MindShift Podcast is Back with Season Five!
We’re here just in time to unpack some of the extraordinary circumstances created by emergency distance learning and the COVID-19 pandemic. This season, you’ll hear how teachers and students prioritized what mattered most as school closures dragged on during shelter-in-place.
Ki Sung reports on a journal assignment that helped teachers stay in touch with students and check in on their welfare while living in a coronavirus hotspot. Katrina Schwartz will give you an intimate listen into some of the experiences students were having during shelter-in-place, including what it was like to take an AP test in a distracting home environment.
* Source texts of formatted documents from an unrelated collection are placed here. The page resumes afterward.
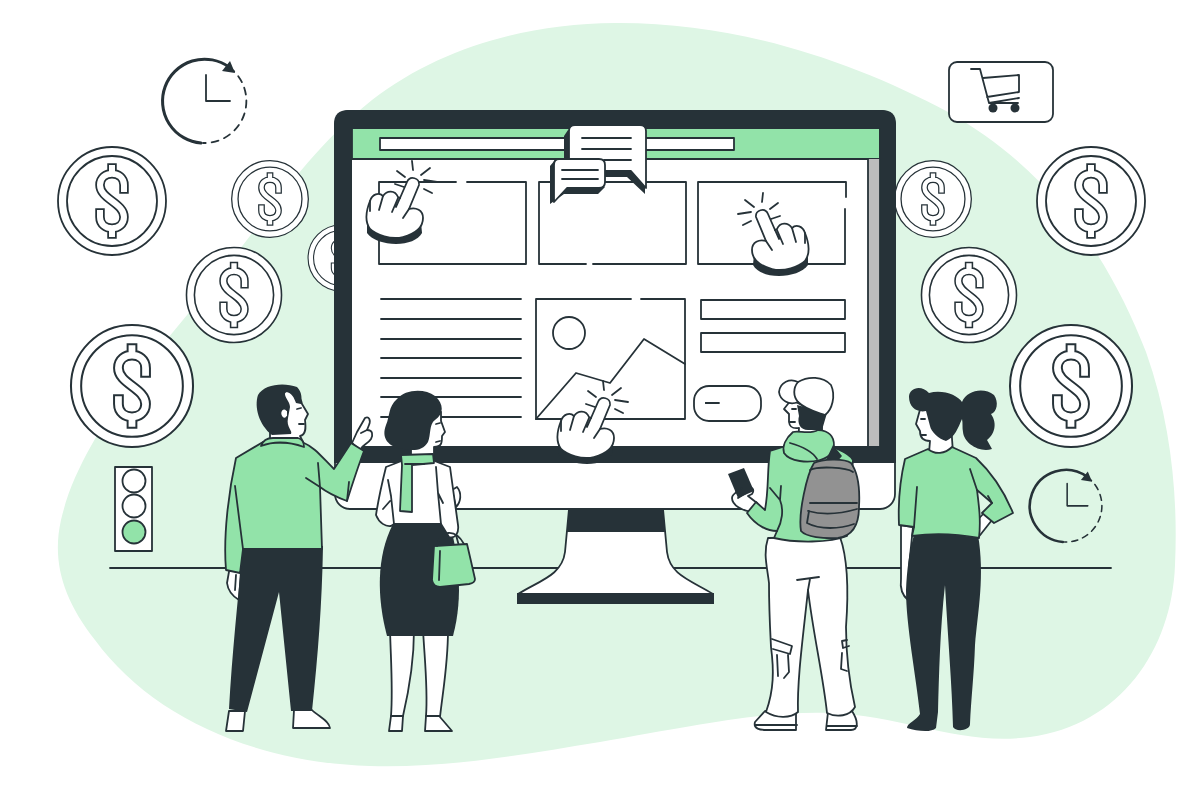
<!DOCTYPE html>
<html lang="en">
<head>
<meta charset="utf-8">
<title>Pay per click illustration</title>
<style>
:root { --ink: #263238; --mint: #92e3a9; --pale: #def6e5; --paper: #ffffff; --grey: #929292; --silver: #bdbdbd; }
html, body { margin: 0; background: var(--paper); overflow: hidden; }
svg.scene { display: block; width: 1200px; height: 800px; }
.line { fill: none; stroke: var(--ink); stroke-width: 1.8; stroke-linecap: round; stroke-linejoin: round; }
.white { fill: var(--paper); stroke: var(--ink); stroke-width: 1.8; stroke-linejoin: round; stroke-linecap: round; }
.green { fill: var(--mint); stroke: var(--ink); stroke-width: 1.8; stroke-linejoin: round; stroke-linecap: round; }
.bag { fill: var(--grey); stroke: var(--ink); stroke-width: 1.8; stroke-linejoin: round; }
.dark { fill: var(--ink); }
.clear { fill: none; }
.thick { stroke-width: 3; }
.dollar-edge { fill: none; stroke: var(--ink); stroke-width: 9.5; stroke-linecap: square; }
.dollar-fill { fill: none; stroke: var(--paper); stroke-width: 6; stroke-linecap: square; }
.pale-line { fill: none; stroke: var(--paper); stroke-width: 1.2; }
</style>
</head>
<body>
<svg class="scene" viewBox="0 0 1200 800" role="img" aria-label="Four people looking at a large monitor with ads being clicked, surrounded by coins">
<defs>
  <path id="dollar" d="M12 -12V-16C12 -31 -12 -31 -12 -16C-12 -2 12 2 12 16C12 31 -12 31 -12 16V12M0 -28V-33M0 28V33"/>
  <g id="coin">
    <circle class="white" r="54"/>
    <circle class="line" r="45"/>
    <use href="#dollar" class="dollar-edge"/>
    <use href="#dollar" class="dollar-fill"/>
  </g>
  <g id="pointer">
    <path class="dark" d="M367 222L367 233C372 240 384 244 396 244C408 244 418 240 422 233L421 222Z"/>
    <path class="white" d="M407 182C410 175 420 178 419 185L409 209C416 207 423 210 423 218C423 229 414 234 403 237C391 240 376 235 370 229C365 222 366 211 370 201C372 194 379 192 383 196C387 190 395 190 398 197L400 198Z"/>
    <path class="line" d="M370 201L370 211M383 196L379 210M398 198L392 212M400 198L396 207M409 209L403 218"/>
    <path class="line" d="M395 184L404 187M397 171L405 177M412 161L413 170M430 168L421 175M437 182L424 180M424 189L432 193"/>
  </g>
  <g id="clock">
    <path class="line thick" d="M201 143A42 42 0 1 1 229 67"/>
    <path class="line" stroke-dasharray="7 6" d="M229 67A42 42 0 0 1 203 143"/>
    <path class="dark" d="M230 61L235 73L222 71Z"/>
    <path class="line" d="M206 75V101H230"/>
  </g>
</defs>

<g id="backdrop">
  <path fill="var(--pale)" d="M615 23C735 22 850 60 948 112C1050 170 1108 255 1146 352C1172 425 1178 500 1175 565C1172 650 1120 725 1030 737C960 746 905 716 830 713C760 711 700 725 600 742C520 755 450 768 370 766C250 762 150 715 95 640C62 598 52 560 61 520C82 430 165 345 225 268C275 205 310 150 372 100C440 48 525 24 615 23Z"/>
  <path class="line" d="M110 568H1111"/>
</g>

<g id="coins">
  <use href="#coin" transform="translate(112 201)"/>
  <use href="#coin" transform="translate(270 199) scale(.71)"/>
  <use href="#coin" transform="translate(341 258) scale(.61)"/>
  <use href="#coin" transform="translate(234 295) scale(.88)"/>
  <use href="#coin" transform="translate(132 386) scale(1.13)"/>
  <use href="#coin" transform="translate(933 199) scale(.71)"/>
  <use href="#coin" transform="translate(1091 201)"/>
  <use href="#coin" transform="translate(969 295) scale(.88)"/>
  <use href="#coin" transform="translate(1071 386) scale(1.13)"/>
</g>

<g id="icons">
  <use href="#clock"/>
  <use href="#clock" transform="translate(890 419) scale(.86)"/>
  <rect class="white" x="949" y="62" width="104" height="60" rx="8"/>
  <path class="line" d="M971 69H980L989 103L1019 98M983 78L1019 75V92L987 97M989 103H1018"/>
  <circle class="dark" cx="993" cy="108" r="4.5"/>
  <circle class="dark" cx="1015" cy="108" r="4.5"/>
  <rect class="white" x="115" y="467" width="37" height="84"/>
  <circle class="white" cx="134" cy="481" r="11.5"/>
  <circle class="white" cx="134" cy="506" r="11.5"/>
  <circle class="green" cx="134" cy="532" r="11.5"/>
</g>

<g id="monitor">
  <path class="white" d="M569 509H663L667 552C670 575 690 580 713 594H518C541 580 562 575 565 552Z"/>
  <path class="dark" d="M569 509H663L665 532H567ZM517 593H714V604H517Z"/>
  <rect class="white" x="335" y="111" width="560" height="398" rx="15"/>
  <path class="dark" d="M334 463V124Q334 110 348 110H882Q896 110 896 124V463Z"/>
  <rect fill="var(--paper)" x="352" y="128" width="528" height="318"/>
  <rect class="green" x="352" y="128" width="528" height="31"/>
  <rect fill="var(--silver)" x="868" y="159" width="12" height="287"/>
  <path class="line" d="M868 159V446M880 128V446"/>
  <rect class="white" x="380" y="138" width="354" height="12"/>
</g>

<g id="page-layout">
  <path class="line" d="M456 182H379V264H526V182H467"/>
  <path class="line" d="M586 264H539V182H686V264H593"/>
  <path class="line" d="M846 197V182H698V264H845V209"/>
  <path class="line" d="M381 299H521M381 319H521M381 339H521M381 358H521M381 378H521M381 397H521M381 417H521"/>
  <path class="line" d="M631 299H536V419H685V299H641"/>
  <circle class="line" cx="569" cy="333" r="16"/>
  <path class="line" d="M536 419L576 373L610 383L644 339L685 364"/>
  <rect class="white" x="701" y="300" width="144" height="19"/>
  <rect class="white" x="701" y="333" width="144" height="19"/>
  <rect class="white" x="694" y="386" width="67" height="35" rx="15"/>
  <path class="line" d="M706 403H718M706 403H719H718H718M706 403H718M706 403H718M706 403H718"/>
  <path class="line" d="M706 403H718"/>
</g>

<g id="speech-bubbles">
  <path class="dark" d="M568 130L564 136V172Q566 177 573 177H627L645 194V170Z"/>
  <path class="white" d="M575 125H640Q646 125 646 131V188L631 171H575Q569 171 569 165V131Q569 125 575 125Z"/>
  <path class="line" d="M582 138H631M582 149H631M604 160H631"/>
  <path class="dark" d="M555 160L550 166V204L564 194H598L605 187Z"/>
  <path class="white" d="M559 159H599Q605 159 605 165V182Q605 188 599 188H567L554 202V165Q554 159 559 159Z"/>
  <path class="line" d="M562 170H598M562 179H598"/>
</g>

<g id="clicks">
  <use href="#pointer"/>
  <use href="#pointer" transform="translate(1175 32) scale(-1 1)"/>
  <use href="#pointer" transform="translate(191 220)"/>
</g>

<g id="pointing-man">
  <path class="white" d="M230 566L227 583C228 591 234 597 239 600L241 570ZM236 575L235 590"/>
  <path class="white" d="M352 443L357 432L365 418C369 416 371 420 369 425L367 430C373 430 373 435 371 439C367 445 363 444 360 450Z"/>
  <path class="line" d="M367 430L361 433"/>
  <path class="white" d="M229 711L226 731H243L245 711ZM294 710L293 728H330C329 720 317 716 311 709Z"/>
  <path class="dark" d="M243 546H323C322 604 318 655 312 711H291L279 592L247 712L229 709C232 655 238 598 243 546Z"/>
  <path class="white" d="M270 430V442H303L300 436C306 435 306 428 305 420L308 414L302 404C300 395 295 390 286 391L272 405Z"/>
  <path class="dark" d="M272 435C259 425 254 407 258 395C264 384 284 382 297 387C302 392 302 398 301 404L296 403C294 398 292 392 285 392C284 398 290 401 290 407L288 418C286 427 293 431 291 434Z"/>
  <path class="white" d="M287 410C283 406 279 411 281 416C283 420 286 419 287 417"/>
  <path class="line" d="M297 409L301 408M299 424L304 424"/>
  <path class="green" d="M263 442L236 458C229 490 223 535 226 570L240 573L243 549H322L320 487C329 494 339 498 347 501C353 482 359 464 364 451L351 443L334 469C321 456 314 447 304 443Z"/>
  <path class="green" d="M261 446C263 440 268 438 273 438H298C302 439 304 443 304 447C290 442 274 441 261 446Z"/>
  <path class="line" d="M235 486L243 549M318 463L320 487M306 478L320 487M347 501L349 482"/>
</g>

<g id="woman-with-handbag">
  <path class="white" d="M390 630C391 664 393 690 391 716L389 731H402L403 716C409 690 414 664 414 630ZM423 630C425 664 428 690 426 716L425 731H452L440 717C443 690 448 664 448 630Z"/>
  <path class="line" d="M391 716H403M426 716H440"/>
  <path class="white" d="M452 490L457 487C462 493 461 502 456 507ZM411 440V466H434V447C442 447 442 442 442 436L445 432L441 421V412L424 408Z"/>
  <path class="dark" d="M403 449C388 447 381 438 386 425C390 416 388 407 397 399C405 389 425 388 435 396C444 404 444 414 435 420C429 424 431 435 428 442C423 451 413 451 403 449Z"/>
  <path class="line" d="M436 424L440 423M436 442L440 441"/>
  <path class="dark" d="M393 524H450C458 555 464 595 453 636H387C377 598 376 557 393 524Z"/>
  <path class="white" d="M404 460L386 467C382 483 378 502 376 515C379 523 386 527 391 526L394 524H441L449 537C456 539 459 532 458 525L450 467L432 460Z"/>
  <path class="line" d="M388 480L391 496L394 524M390 501L383 509M436 467L438 493L441 524M438 493L443 503M456 535L459 546"/>
  <path class="green" d="M401 455L433 454L434 463L412 465V512L400 511L402 465Z"/>
  <path class="line" d="M405 464H424"/>
  <path class="green" d="M434 546L467 544Q471 561 475 579Q475 583 469 584L440 587Q433 587 432 580Z"/>
  <path class="line" d="M440 551L439 580M437 546C440 530 455 528 464 544"/>
</g>

<g id="backpack-student">
  <path class="white" d="M753 512C742 511 732 505 732 498C732 493 738 492 741 490L747 487C752 486 755 490 752 494L748 496L757 503Z"/>
  <path class="dark" d="M728 474L744 468L754 491L738 498Z"/>
  <path class="white" d="M738 498L746 493M736 492L742 488"/>
  <path class="white" d="M765 711L755 722C753 729 760 730 767 730H796V714ZM828 712L826 730H851C858 730 859 722 852 711Z"/>
  <path class="line" d="M755 725H797M827 726H857"/>
  <path class="white" d="M768 538C763 553 767 566 769 583C769 610 770 627 771 647C774 670 774 690 766 712C776 718 790 719 798 712C797 680 803 637 808 590C813 633 823 675 827 713C837 718 850 716 855 707C850 685 846 655 846 627C848 600 849 562 840 537Z"/>
  <path class="line" d="M797 580L819 577M808 590L810 579M772 639L792 646L790 654L773 649M777 655L778 676M788 655L789 672L784 678M847 640L842 641L843 648L849 646M842 653L841 669L847 671"/>
  <path class="white" d="M791 400L784 409L789 414V422C790 430 797 428 799 428L798 443H822V414Z"/>
  <path class="line" d="M790 422H795M792 409H796"/>
  <path class="dark" d="M797 405L799 416C797 423 800 430 808 430H822L827 413Z"/>
  <path class="white" d="M798 402C789 406 780 400 779 392C780 382 790 378 798 382C808 376 823 376 831 385C836 396 832 410 825 415C816 412 806 410 798 402Z"/>
  <path class="line" d="M798 382C793 388 793 396 798 402"/>
  <path class="green" d="M786 446L770 451C767 471 769 488 765 510L756 502L747 513C756 526 768 531 777 531L774 538C795 543 830 543 847 536L853 460C849 453 841 451 833 447Z"/>
  <path class="line" d="M770 488L780 500C784 510 782 522 777 531M780 500L781 486"/>
  <path class="green" d="M793 432C786 438 782 446 784 453C790 462 808 463 820 460C832 457 836 448 833 439C830 431 821 430 818 430C809 435 799 430 793 432Z"/>
  <path class="line" d="M790 443C801 446 812 451 817 459"/>
  <path class="dark" d="M833 445L826 460L836 463L842 456Z"/>
  <path class="bag" d="M814 463C822 459 844 458 851 463C859 474 860 490 859 507C859 525 852 536 838 538C824 539 806 537 801 531C798 513 807 474 814 463Z"/>
  <path class="line" d="M810 470C818 466 846 467 853 472M810 503H857M808 511C822 515 840 514 857 509M809 511L807 523C820 530 840 529 854 524"/>
</g>

<g id="woman-with-ponytail">
  <path class="white" d="M901 525L913 527L909 566C914 581 913 593 908 600C902 595 900 587 901 579Z"/>
  <path class="white" d="M984 513L992 520L977 539C971 540 967 533 963 528L953 522C959 519 966 522 972 526Z"/>
  <path class="dark" d="M914 535H978C985 576 978 610 975 645C974 675 971 700 970 724C970 731 955 732 953 727C952 685 948 640 945 585C940 630 939 675 938 712L936 728C931 733 917 731 907 728C907 723 917 720 920 714C916 676 906 625 906 590C907 570 909 552 914 535Z"/>
  <path class="white" d="M921 406L916 424L920 431C920 439 925 441 930 441L929 453H953L951 424Z"/>
  <path class="dark" d="M909 397C909 388 921 384 929 393C942 389 958 395 962 402C967 390 984 387 994 395C999 402 997 412 991 414C998 424 994 435 987 440L992 449C979 453 964 443 963 432C962 428 963 423 962 419C958 428 955 437 946 441C939 439 931 432 930 426L926 411C917 413 909 407 909 397Z"/>
  <path class="line" d="M921 419L925 419M921 435L926 435"/>
  <path class="green" d="M928 449L905 459C900 480 898 503 899 525L914 527L912 536C934 533 957 534 979 538C981 520 979 506 977 490L992 503L982 513L994 523L1013 513C1004 491 991 472 976 458L952 447C945 454 935 455 928 449Z"/>
  <path class="line" d="M917 487L914 527M977 490L970 469M992 503L988 496"/>
</g>
<path class="line" d="M706 403H718"/>
</svg>
</body>
</html>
The Class of 2020 missed out on major milestones, but found small ways to find joy and connection.
KQED News education reporter Vanessa Rancaño reports on intergenerational illiteracy and how one grandmother is sharing her story in order to change how reading is taught to children. You'll also hear about how boys are learning emotional intelligence skills online and the role of fan fiction in creating imaginative worlds for adolescents.